Video | Agriculture | Confidence | Economy | Energy | Employment | Finance | Media | Property | RBNZ | Science | SOEs | Tax | Technology | Telecoms | Tourism | Transport | Search

 


Government decision could hit cleaners’ wages, says BSC

Government decision could hit cleaners’ wages, says BSC


Government decision could hit cleaners’ wages, says BSC The Government’s decision to withdraw endorsement of the Principles of the Property Services Industry Agreement could lead to lower wages for some cleaning workers, says Building Service Contractors New Zealand (BSC).

Labour Minister Simon Bridges has announced that suppliers of cleaning services will no longer be required to be members of BSC, the industry body for the cleaning industry, to contract to clean Government facilities.

BSC President Patrick Lee-Lo said: “Currently most companies contracted to clean Government buildings are BSC members who all pay their staff an agreed amount above the minimum wage. This is set annually through our MECA negotiations. “This decision leaves the doors open for those who pay their staff the minimum wage to put forward cheaper tenders for Government work.

“However, while this is disappointing, our experience is that building managers are aware that the best value is achieved by contracting with cleaning companies whose staff are well trained and managed and enjoy a fair wage and conditions.

“All BSC members are required to adhere to the highest standards of health and safety, quality, sustainability, compliance and service delivery.” The BSC does not agree with the Minister’s statement that “few, if any, benefits” have been achieved for workers through the Principles Agreement.

Mr Lee-Lo said: “Since 2008 staff working on cleaning contracts for Government buildings all over New Zealand had been assured of fair pay, fair working conditions and reasonable hours. That has been of significant benefit to cleaners.

“BSC strives constantly to lift industry standards across the board. The essential service the cleaning industry provides to Kiwi communities 24/7 often flies beneath the radar. “We have just held our inaugural Clean Sweep Awards which not only promote excellence and innovation but recognise that huge contribution. New Zealand could not operate without cleaners – and cleaners need fair pay and work conditions to do their jobs well.”

The Principles Agreement was hailed as an historic agreement when it was signed in 2008 by the Service and Food Workers Union (SFWU), Property Council New Zealand, BSC and the then Government.

It was developed and agreed between the parties to recognise the mutual economic and social benefits of having valuable properties cleaned and serviced by a workforce that is fairly recognised for the work they do.

Its principles include:

• Clients receive and pay for good service

• Reputable service providers bid and win work based on fair contracting principles and reasonable reward

• Cleaners enjoy good jobs with sufficient hours, fair pay, reasonable work rates and safe conditions. ENDS

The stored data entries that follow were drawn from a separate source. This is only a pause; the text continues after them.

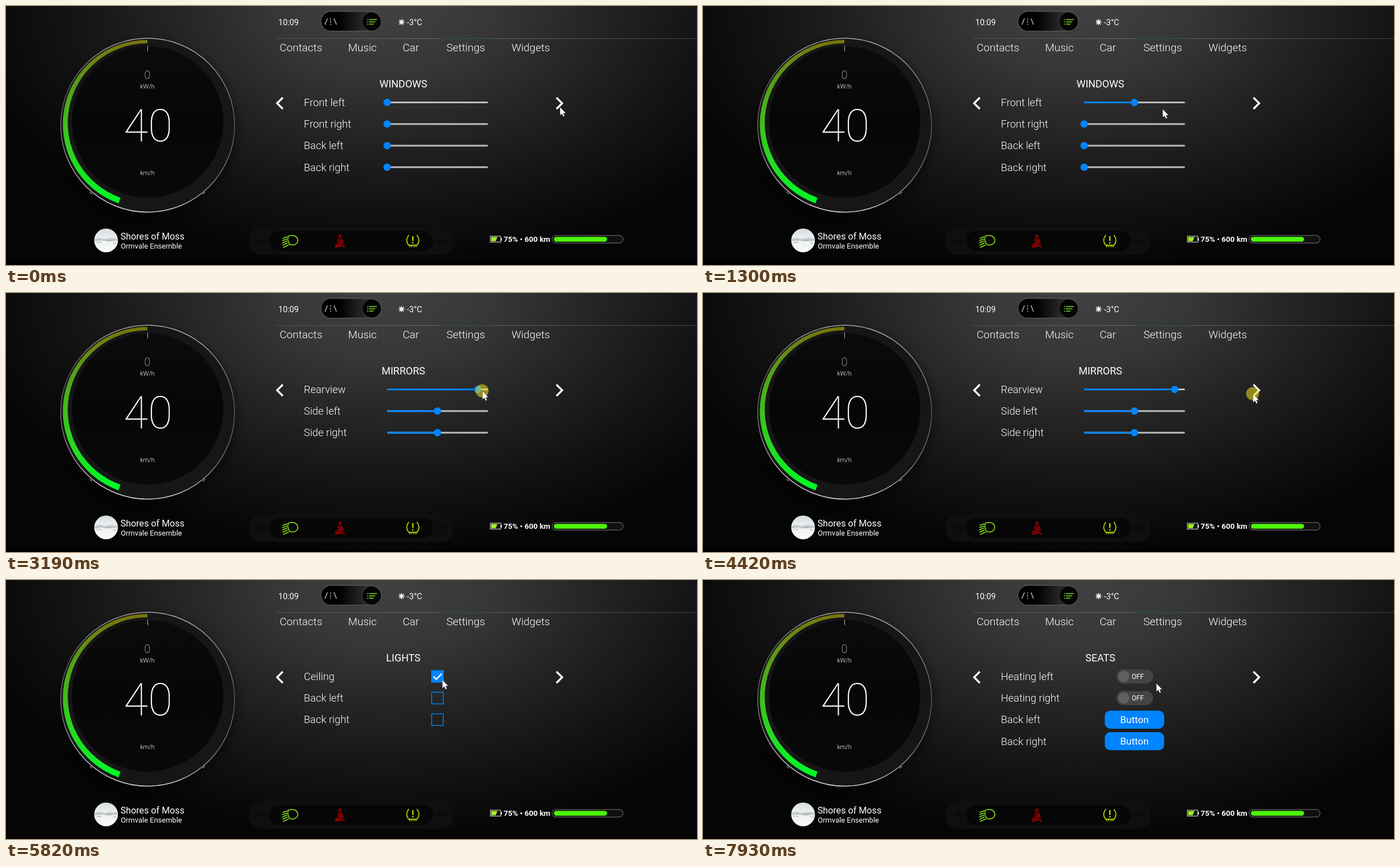
Write an HTML page that moves like this. It is 1222x458 px and loops after 8 s.

```html
<!DOCTYPE html>
<html lang="en">
<head>
<meta charset="utf-8">
<title>Car dashboard</title>
<style>
html, body { margin: 0; width: 100%; height: 100%; overflow: hidden; background: #000; }
svg { display: block; width: 1222px; height: 458px; font-family: Roboto, sans-serif; }
text { fill: #fff; }
.mid { text-anchor: middle; }
.tab { font-size: 19px; font-weight: 300; fill: #e6e6e6; }
.label { font-size: 18.4px; font-weight: 300; }
.title { font-size: 18px; text-anchor: middle; }
.chev { fill: none; stroke: #fff; stroke-width: 3.4; }
.ln { fill: none; stroke-width: 1.5; }
</style>
</head>
<body>
<svg viewBox="0 0 1222 458">
  <defs>
    <radialGradient id="bg" gradientUnits="userSpaceOnUse" cx="0" cy="0" r="1" gradientTransform="translate(670 0) scale(750 460)">
      <stop offset="0" stop-color="#414141"/><stop offset=".25" stop-color="#373737"/>
      <stop offset=".5" stop-color="#242424"/><stop offset=".75" stop-color="#131313"/><stop offset="1" stop-color="#050505"/>
    </radialGradient>
    <linearGradient id="ring" x1=".6" y1="0" x2=".4" y2="1">
      <stop offset="0" stop-color="#aaa"/><stop offset=".4" stop-color="#555"/>
      <stop offset=".7" stop-color="#777"/><stop offset="1" stop-color="#ddd"/>
    </linearGradient>
    <linearGradient id="power" x1="0" y1="0" x2="0" y2="1">
      <stop offset="0" stop-color="#7a7310"/><stop offset=".3" stop-color="#56a018"/>
      <stop offset=".65" stop-color="#30d020"/><stop offset="1" stop-color="#00fa28"/>
    </linearGradient>
    <linearGradient id="disc" x1="0" y1="0" x2="0" y2="1">
      <stop offset="0" stop-color="#0b0b0b"/><stop offset=".5" stop-color="#060606"/><stop offset="1" stop-color="#090909"/>
    </linearGradient>
    <linearGradient id="pill"><stop offset=".3" stop-color="#000"/><stop offset="1" stop-color="#454545"/></linearGradient>
    <linearGradient id="rule" gradientUnits="userSpaceOnUse" x1="477" y1="0" x2="1222" y2="0">
      <stop offset="0" stop-color="#505050"/><stop offset=".4" stop-color="#6a6a6a"/><stop offset="1" stop-color="#4a4a4a"/>
    </linearGradient>
    <linearGradient id="cover" x1="0" y1="0" x2="0" y2="1">
      <stop offset="0" stop-color="#d3dcdf"/><stop offset=".45" stop-color="#eef1f1"/><stop offset="1" stop-color="#fafafa"/>
    </linearGradient>
    <filter id="blur" x="-20%" y="-20%" width="140%" height="140%"><feGaussianBlur stdDeviation="9"/></filter>
    <clipPath id="round"><circle cx="177" cy="414.500" r="21"/></clipPath>
  </defs>
  <rect width="1222" height="458" fill="url(#bg)"/>
  <rect y="454" width="1222" height="4" fill="#000"/>

  <!-- gauge -->
  <circle cx="252" cy="217" r="155" fill="#000" opacity=".5" filter="url(#blur)"/>
  <circle cx="250.500" cy="210.700" r="153.800" fill="#161616" stroke="url(#ring)" stroke-width="1.500"/>
  <path d="M148 329l4 4M352 329l-4 4" stroke="#888" stroke-width="1.500"/>
  <circle cx="250.500" cy="205" r="134" fill="url(#disc)"/>
  <path d="M250 60A148.900 148.900 0 0 0 199 349L202.500 339A140.600 140.600 0 0 1 250 66Z" fill="url(#power)"/>
  <path d="M250.500 70V80" stroke="#bbb"/>
  <g class="mid">
    <text x="250" y="129" font-size="20" font-weight="100">0</text>
    <text x="250" y="145.500" font-size="11" font-weight="300">kW/h</text>
    <text x="251.200" y="239" font-size="79" font-weight="100">40</text>
    <text x="250" y="299" font-size="11" font-weight="300">km/h</text>
  </g>

  <!-- top bar -->
  <text x="481.500" y="34" font-size="14.500">10:09</text>
  <text x="709" y="34" font-size="14.500">-3°C</text>
  <path d="M699.500 23V34M694 28.500H705.500M695.500 24.500l8 8M703.500 24.500l-8 8" stroke="#fff" stroke-width="1.200"/>
  <circle cx="699.500" cy="28.500" r="3" fill="none" stroke="#fff"/>
  <rect x="557" y="9.500" width="106.500" height="35" rx="17.500" fill="url(#pill)" stroke="#555" stroke-width="1.300"/>
  <circle cx="647" cy="27.500" r="16" fill="#050505"/>
  <path d="M568.500 22L564 33M580 22L584.500 33M574 22v2.500M574 26.500v3M574 31.500v2" stroke="#ccc" stroke-width="1.300"/>
  <path d="M642 24H656M642 28H653M642 32H650M638.500 24h2M638.500 28h2M638.500 32h2" stroke="#7fe02a" stroke-width="1.700"/>
  <path d="M477 57.500H1222" stroke="url(#rule)"/>
  <path d="M765 57.500H862" stroke="#2f5f2f"/>
  <g class="tab">
    <text x="484" y="80">Contacts</text><text x="605" y="80">Music</text><text x="701.500" y="80">Car</text>
    <text x="779" y="79.500">Settings</text><text x="894" y="80">Widgets</text>
  </g>

  <!-- bottom bar -->
  <g clip-path="url(#round)">
    <rect x="155" y="393" width="44" height="44" fill="url(#cover)"/>
    <path d="M155 412l10-2 9 2 12-2 14 2v3l-16 1-14-1-15 1z" fill="#c2c8c9"/>
    <path d="M160 418h9M176 415h11M189 419h6" stroke="#9ca0a0"/>
  </g>
  <text x="202.500" y="413" font-size="16.200">Shores of Moss</text>
  <text x="203" y="429" font-size="13">Ormvale Ensemble</text>
  <rect x="429" y="391" width="362" height="49" rx="22" fill="#0f0f0f"/>
  <rect x="466" y="398" width="289" height="35" rx="16" fill="#060606"/>
  <path d="M445 415l7-6v4h8v5h-8v4zM777 415l-7-6v4h-8v5h8v4z" fill="#0a0a0a"/>
  <g class="ln" stroke="#8fe81c">
    <path d="M500 406.500C511 404 516 409 516 414.500S510 424 502 422Q496 414 500 406.500Z"/>
    <path d="M498 408l-9 3M497 412l-8.500 3M497 415.500l-8.500 3.500M498 419l-9 4M500 422.500l-10 4.500"/>
  </g>
  <g fill="#860000">
    <circle cx="590.500" cy="407" r="2.900"/>
    <path d="M587 411h6q3 1 3.500 6l1 4-2 .5-2-4v4h-7l-4 2-1-1.500 4-3z"/>
    <path d="M585 422h9l6 3.500-1.500 2-6-2.500-3 1.500-8 1-.5-2z"/>
  </g>
  <path d="M593 411l-8 10" stroke="#060606" stroke-width="1.200"/>
  <g class="ln" stroke="#c4f000">
    <path d="M712.500 405Q705 414 712 423H727Q734 414 726.500 405M714 423v3.500M717.500 423v3.500M721.500 423v3.500M725 423v3.500"/>
    <path d="M719.500 407V415.500M719.500 417.500V420" stroke-width="2.200"/>
  </g>
  <rect x="856.500" y="407" width="18.500" height="10.500" fill="#141414" stroke="#ddd"/>
  <path d="M876 410v5" stroke="#ddd" stroke-width="2"/>
  <path d="M858 408.500H869L866 416H858Z" fill="#a0ee20"/>
  <text x="880" y="417" font-size="13.500" font-weight="700">75% • 600 km</text>
  <rect x="965.700" y="405.700" width="125.600" height="13.600" rx="6.800" fill="#101010" stroke="#555" stroke-width="1.400"/>
  <rect x="969" y="408.300" width="94" height="8.400" rx="4.200" fill="#4df50a"/>

  <path class="chev" d="M489.500 162L479.500 172L489.500 182M973.500 162L983.500 172L973.500 182"/>
  <g id="page"></g>
  <circle id="press" r="11.500" fill="#e6d71e" fill-opacity=".58"/>
  <path id="cursor" d="M.8 .8V15.400L4.100 12.300L6.400 17.600L8.800 16.600L6.500 11.500H11Z" fill="#fff" stroke="#000" stroke-opacity=".45" stroke-width=".5"/>
</svg>
<script>
const LOOP = 8000, BLUE = '#0084ff';
const $ = id => document.getElementById(id);
const rowY = i => 170.5 + i * 38.2;

// start, end, steps, x, y, dip of the curve
const moves = [
  [70, 690, 10, 763, 171, 14.5],
  [1230, 1990, 12, 975, 178, 20.5],
  [2510, 2990, 8, 842, 173, 9.5],
  [3590, 4350, 12, 972, 178, 15.5],
  [4880, 5490, 10, 771, 176, 14],
  [6090, 6840, 12, 974, 181, 24.5],
  [6920, 6920, 1, 975, 182, 0],
  [7520, 7930, 7, 801, 182, 6]
];
const presses = [[830, 1030], [2120, 2250], [3190, 3330], [4420, 4550], [5690, 5820], [7040, 7190]];

function slider(y, v) {
  const x = 674 + 178 * v;
  return `<path d="M674 ${y}H852" stroke="#bdbdbd" stroke-width="3"/>
    <path d="M674 ${y}H${x}" stroke="${BLUE}" stroke-width="3"/>
    <circle cx="${x}" cy="${y}" r="6.5" fill="${BLUE}"/>`;
}

function checkbox(y, on) {
  return `<rect x="752.7" y="${y - 10.3}" width="20.6" height="20.6" fill="${on ? BLUE : 'none'}" stroke="${BLUE}" stroke-width="1.4"/>` +
    (on ? `<path d="M756 ${y}l5 5 9.5-10" fill="none" stroke="#fff" stroke-width="2.4"/>` : '');
}

function toggle(y) {
  return `<rect x="731" y="${y - 12.5}" width="65" height="25" rx="12.5" fill="#444"/>
    <circle cx="744" cy="${y}" r="10" fill="#5f5f5f"/>
    <text class="mid" x="769" y="${y + 4}" font-size="12">OFF</text>`;
}

function button(y) {
  return `<rect x="710.5" y="${y - 16}" width="105" height="32" rx="10" fill="${BLUE}"/>
    <text class="mid" x="763" y="${y + 6}" font-size="17.2">Button</text>`;
}

function panel(title, rows) {
  return `<text class="title" x="702.7" y="144">${title}</text>` + rows.map(([name, draw, value], i) =>
    `<text class="label" x="526.8" y="${rowY(i) + 6.5}">${name}</text>` + draw(rowY(i), value)).join('');
}

function pageAt(t) {
  if (t < 2250) return panel('WINDOWS', [
    ['Front left', slider, t < 930 ? 0 : .5], ['Front right', slider, 0],
    ['Back left', slider, 0], ['Back right', slider, 0]]);
  if (t < 4550) return panel('MIRRORS', [
    ['Rearview', slider, t < 3190 ? .5 : .9], ['Side left', slider, .5], ['Side right', slider, .5]]);
  if (t < 7190) return panel('LIGHTS', [
    ['Ceiling', checkbox, t >= 5820], ['Back left', checkbox], ['Back right', checkbox]]);
  return panel('SEATS', [
    ['Heating left', toggle], ['Heating right', toggle], ['Back left', button], ['Back right', button]]);
}

function cursorAt(t) {
  let x = 979, y = 178;
  for (const [start, end, steps, toX, toY, dip] of moves) {
    if (t < start) break;
    const gap = (end - start) / (steps - 1) || 1;
    const p = Math.min(1, (Math.floor((t - start) / gap + 1e-6) + 1) / steps);
    const e = 1 - (1 - p) ** 1.45;
    x += (toX - x) * e;
    y += (toY - y) * e + dip * Math.sin(Math.PI * e) ** 2;
  }
  return [x, y];
}

let shown = '';
function draw(t) {
  const html = pageAt(t);
  if (html !== shown) $('page').innerHTML = shown = html;
  const at = `translate(${cursorAt(t).map(v => v.toFixed(1))})`;
  $('cursor').setAttribute('transform', at);
  $('press').setAttribute('transform', at);
  $('press').style.display = presses.some(([a, b]) => t >= a && t < b) ? '' : 'none';
}

const begin = performance.now();
function tick() {
  draw((performance.now() - begin) % LOOP);
  requestAnimationFrame(tick);
}
tick();
</script>
</body>
</html>
```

© Scoop Media

 
 
 
 
 
Business Headlines | Sci-Tech Headlines

 

OceanaGold: Man Killed In Waihi Mine Accident

A 29-year-old man had died following a work place accident at OceanaGold mine, Waihi last night. The man was killed after the front end loader he was in rolled down a slope. The accident happened at approximately 6.30pm on Thursday night. More>>

ALSO:

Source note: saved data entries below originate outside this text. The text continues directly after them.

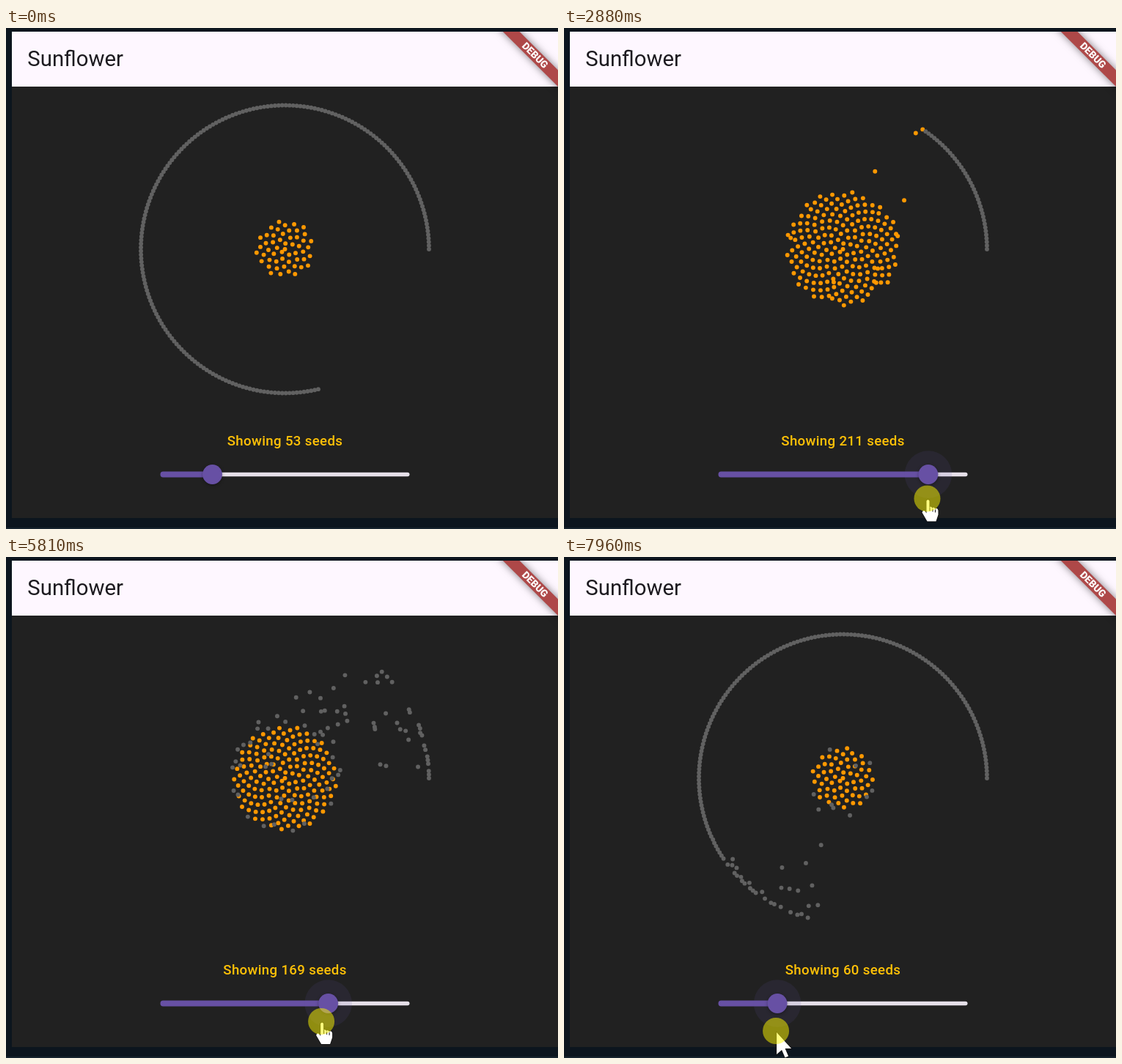
An HTML page with a canvas for the animation above (8000 ms loop, 753 px wide and 684 px high).

```html
<!DOCTYPE html>
<html lang="en">
<head>
<meta charset="utf-8">
<title>Sunflower</title>
<style>
  html, body { margin: 0; width: 753px; height: 684px; overflow: hidden; background: #0c151e; }
  body { position: relative; font-family: Roboto, sans-serif; }
  canvas { position: absolute; left: 0; top: 0; display: block; }
  div { position: absolute; white-space: nowrap; }
  #title { left: 29.3px; top: 4px; font-size: 29.33px; line-height: 76px; color: #1d1b20; }
  #label { left: 8px; width: 745px; top: 550px; line-height: 29px; text-align: center;
    font-size: 18.67px; font-weight: 500; letter-spacing: .33px; color: #ffc107; }
  #debug { left: 681.5px; top: 29.3px; width: 80px; line-height: 16px; text-align: center;
    font-size: 13.6px; font-weight: 900; color: #fff; transform: rotate(45deg); }
</style>
</head>
<body>
<canvas id="stage" width="753" height="684"></canvas>
<div id="title">Sunflower</div>
<div id="label"></div>
<div id="debug">DEBUG</div>
<script>
const LOOP = 8000, MAX = 250, TAU = Math.PI * 2, PHI = (Math.sqrt(5) + 1) / 2;
const CX = 380.5, CY = 302, HALF = 218.3, SLIDER_Y = 609.5;
const PRESS = 1420, LEAD = 70;
const ctx = document.getElementById('stage').getContext('2d');
const label = document.getElementById('label');

// The picture updates in bursts of about 14 per second
const bursts = [[400, 1020], [1420, 2180], [2250, 3020], [3090, 3850], [3920, 4700],
  [4900, 5670], [5740, 6500], [6570, 7340], [7400, 7960]];
const ticks = [0];
for (const [a, b] of bursts) {
  const steps = Math.round((b - a) / 69.5);
  for (let i = 0; i <= steps; i++) ticks.push(a + (b - a) * i / steps);
}

// Drags of the slider: end time, value, power of the easing
const drags = [
  [1350, 53], [2180, 179, 3.4], [3020, 212, .2], [3850, 248, 2], [3920, 250], [5150, 250],
  [5810, 169, 1.3], [6500, 147, .6], [7270, 102, 1.5], [7540, 72], [7960, 60, 2]
];
const heights = [[1350, 624], [2180, 642], [3850, 643], [4700, 630], [5810, 634], [7270, 649], [7960, 647]];

const progress = (t, a, b) => Math.min(1, Math.max(0, (t - a) / (b - a)));

function follow(keys, t) {
  let [time, value] = keys[0];
  for (const [end, next, power = 1] of keys.slice(1)) {
    if (t <= time) break;
    const from = value;
    value += (next - from) * progress(t, time, end) ** power;
    time = end;
  }
  return value;
}
const valueAt = t => follow(drags, t);
const seedsAt = t => Math.round(valueAt(t));
const thumbX = value => 209.3 + 1.363 * value;

// cubic-bezier(.42, 0, .58, 1)
function easeInOut(p) {
  if (p <= 0) return 0;
  if (p >= 1) return 1;
  let lo = 0, hi = 1;
  for (let i = 0; i < 20; i++) {
    const s = (lo + hi) / 2, r = 1 - s;
    if (3 * r * r * s * .42 + 3 * r * s * s * .58 + s * s * s < p) lo = s; else hi = s;
  }
  return lo * lo * (3 - 2 * lo);
}

let state = 20;
function random() {
  state = state + 0x6D2B79F5 | 0;
  let x = Math.imul(state ^ state >>> 15, 1 | state);
  x = x + Math.imul(x ^ x >>> 7, 61 | x) ^ x;
  return ((x ^ x >>> 14) >>> 0) / 4294967296;
}

// Each dot flies between its place on the ring and its place in the flower
const dots = Array.from({ length: MAX }, (_, i) => {
  const theta = i * TAU / PHI, r = Math.sqrt(i) / 40 * HALF;
  const a = TAU * i / (MAX - 1);
  const up = i < 53 ? -LOOP : ticks.find(t => seedsAt(t) > i);
  const down = ticks.find(t => t > up && seedsAt(t) <= i) ?? Infinity;
  return {
    seed: [CX + r * Math.cos(theta), CY - r * Math.sin(theta)],
    ring: [CX + HALF * .9 * Math.cos(a), CY + HALF * .9 * Math.sin(a)],
    up, down,
    upTime: 250 + 500 * random(),
    downTime: 250 + 500 * random()
  };
});

function disc(x, y, r, color) {
  ctx.fillStyle = color;
  ctx.beginPath();
  ctx.arc(x, y, r, 0, TAU);
  ctx.fill();
}
function rect(x, y, w, h, color) {
  ctx.fillStyle = color;
  ctx.fillRect(x, y, w, h);
}
function bar(x0, x1, h, color) {
  ctx.fillStyle = color;
  ctx.beginPath();
  ctx.roundRect(x0, SLIDER_Y - h / 2, x1 - x0, h, h / 2);
  ctx.fill();
}

function drawFrame() {
  rect(0, 0, 753, 684, '#0c151e');
  rect(0, 682, 753, 2, '#17242e');
  rect(8, 5, 745, 664, '#212121');
  rect(8, 5, 745, 75, '#fef7ff');
  ctx.save();
  ctx.beginPath();
  ctx.rect(8, 5, 745, 664);
  ctx.clip();
  ctx.translate(721.5, 37.3);
  ctx.rotate(Math.PI / 4);
  ctx.shadowColor = 'rgba(0,0,0,.5)';
  ctx.shadowBlur = 11;
  rect(-80, -8, 160, 16, '#ae4848');
  ctx.restore();
}

function drawDots(t) {
  for (const d of dots) {
    const leaving = t >= d.down;
    const k = leaving ? 1 - easeInOut((t - d.down) / d.downTime)
      : easeInOut((t - d.up) / d.upTime);
    const [x, y] = d.ring.map((v, i) => v + (d.seed[i] - v) * k);
    disc(x, y, 2.95, t >= d.up && !leaving ? '#ff9800' : '#616161');
  }
}

function drawSlider(t, n) {
  const x = thumbX(n);
  bar(x - 4, 550.5, 5.33, '#e6e0e9');
  bar(210.5, x, 8, '#6750a4');
  if (t >= PRESS) disc(x, SLIDER_Y, 32.3, 'rgba(103,80,164,.12)');
  ctx.save();
  ctx.shadowColor = 'rgba(0,0,0,.35)';
  ctx.shadowBlur = 4;
  ctx.shadowOffsetY = 1.5;
  disc(x, SLIDER_Y, 13.4, '#6750a4');
  ctx.restore();
}

// The pointer runs slightly ahead of the thumb, after entering from the lower right
function pointerAt(t) {
  const p = progress(t, 400, 1020);
  const entry = 252 * (1 - p) * (1 - 1.4 * p);
  const detour = 126 * (easeInOut(progress(t, 3850, 4650)) - easeInOut(progress(t, 4870, 5180)));
  return [
    thumbX(valueAt(t + LEAD)) - 2 + entry + detour,
    follow(heights, t) + 48 * (1 - p) ** 2
  ];
}

const arrow = new Path2D('M1 2V32L8 26L12.5 36.5L17 34.5L12.5 24H21Z');
const hand = new Path2D('M-1 3Q1 0 3 3V12Q5 10 7 13Q9 11 11 14Q14 12 15 16V22L12 31H0L-7 19Q-6 15-3 17L-1 20Z');
const knuckles = new Path2D('M3.5 12V17M7.5 14V18M11 15V19');

function drawPointer(t) {
  if (t < 400) return;
  const [x, y] = pointerAt(t);
  const overSlider = y < 642.5 && x < 560;
  const shape = overSlider ? hand : arrow;
  ctx.save();
  ctx.translate(x, y);
  ctx.lineWidth = 1.5;
  ctx.strokeStyle = '#111';
  ctx.stroke(shape);
  ctx.fillStyle = '#fff';
  ctx.fill(shape);
  ctx.lineWidth = 1;
  if (overSlider) ctx.stroke(knuckles);
  disc(0, 0, 18, 'rgba(255,250,0,.5)');
  ctx.restore();
}

const origin = performance.now();
function render() {
  const now = (performance.now() - origin) % LOOP;
  const t = ticks.filter(v => v <= now + 1).pop();
  const n = seedsAt(t);
  drawFrame();
  drawDots(t);
  drawSlider(t, n);
  drawPointer(t);
  const text = `Showing ${n} seeds`;
  if (label.textContent !== text) label.textContent = text;
  requestAnimationFrame(render);
}
render();
</script>
</body>
</html>
```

Constructing Consent: Annual Housing Consents Highest In Over A Decade

More than 29,000 new homes gained building consent in the year to June 2016, up 16 percent from the previous June year, Statistics New Zealand said today. More>>

ALSO:

War Against Weevil For Future Peas: “No Peas, No Weevil” Ban Now In Place In Wairarapa

The Ministry for Primary Industries (MPI) has today placed a ban on growing peas within a specified area and placed controls on moving pea material (seed and untreated pea straw) within, in and out of this area for the next 2 years. More>>

ALSO:

Wood Producers: Crisis In New Zealand Log Supply

New Zealand wood processing leaders held a hui with senior government officials and political leaders in Whangarei yesterday to assess the acute log supply shortage to local mills in Northland. More>>

Consents And Taxes: Trustpower 'Very Disappointed' With Judgement

Trustpower is "very disappointed" with a Supreme Court ruling dismissing its bid to claim tax deductions on $17.7 million of project costs in a case closely watched by large-scale infrastructure developers. More>>

ALSO:

Fruitful Endeavours: Kiwifruit Exports Reach Record Levels

In June 2016, kiwifruit exports rose $105 million (47 percent) from June 2015 to reach $331 million, Statistics New Zealand said today. Overall, goods exports rose $109 million (2.6 percent) in June 2016 (to $4.3 billion). More>>

ALSO:

Get More From Scoop

 
 
 
 
 
 
 
 
 
Business
Search Scoop  
 
 
Powered by Vodafone
NZ independent news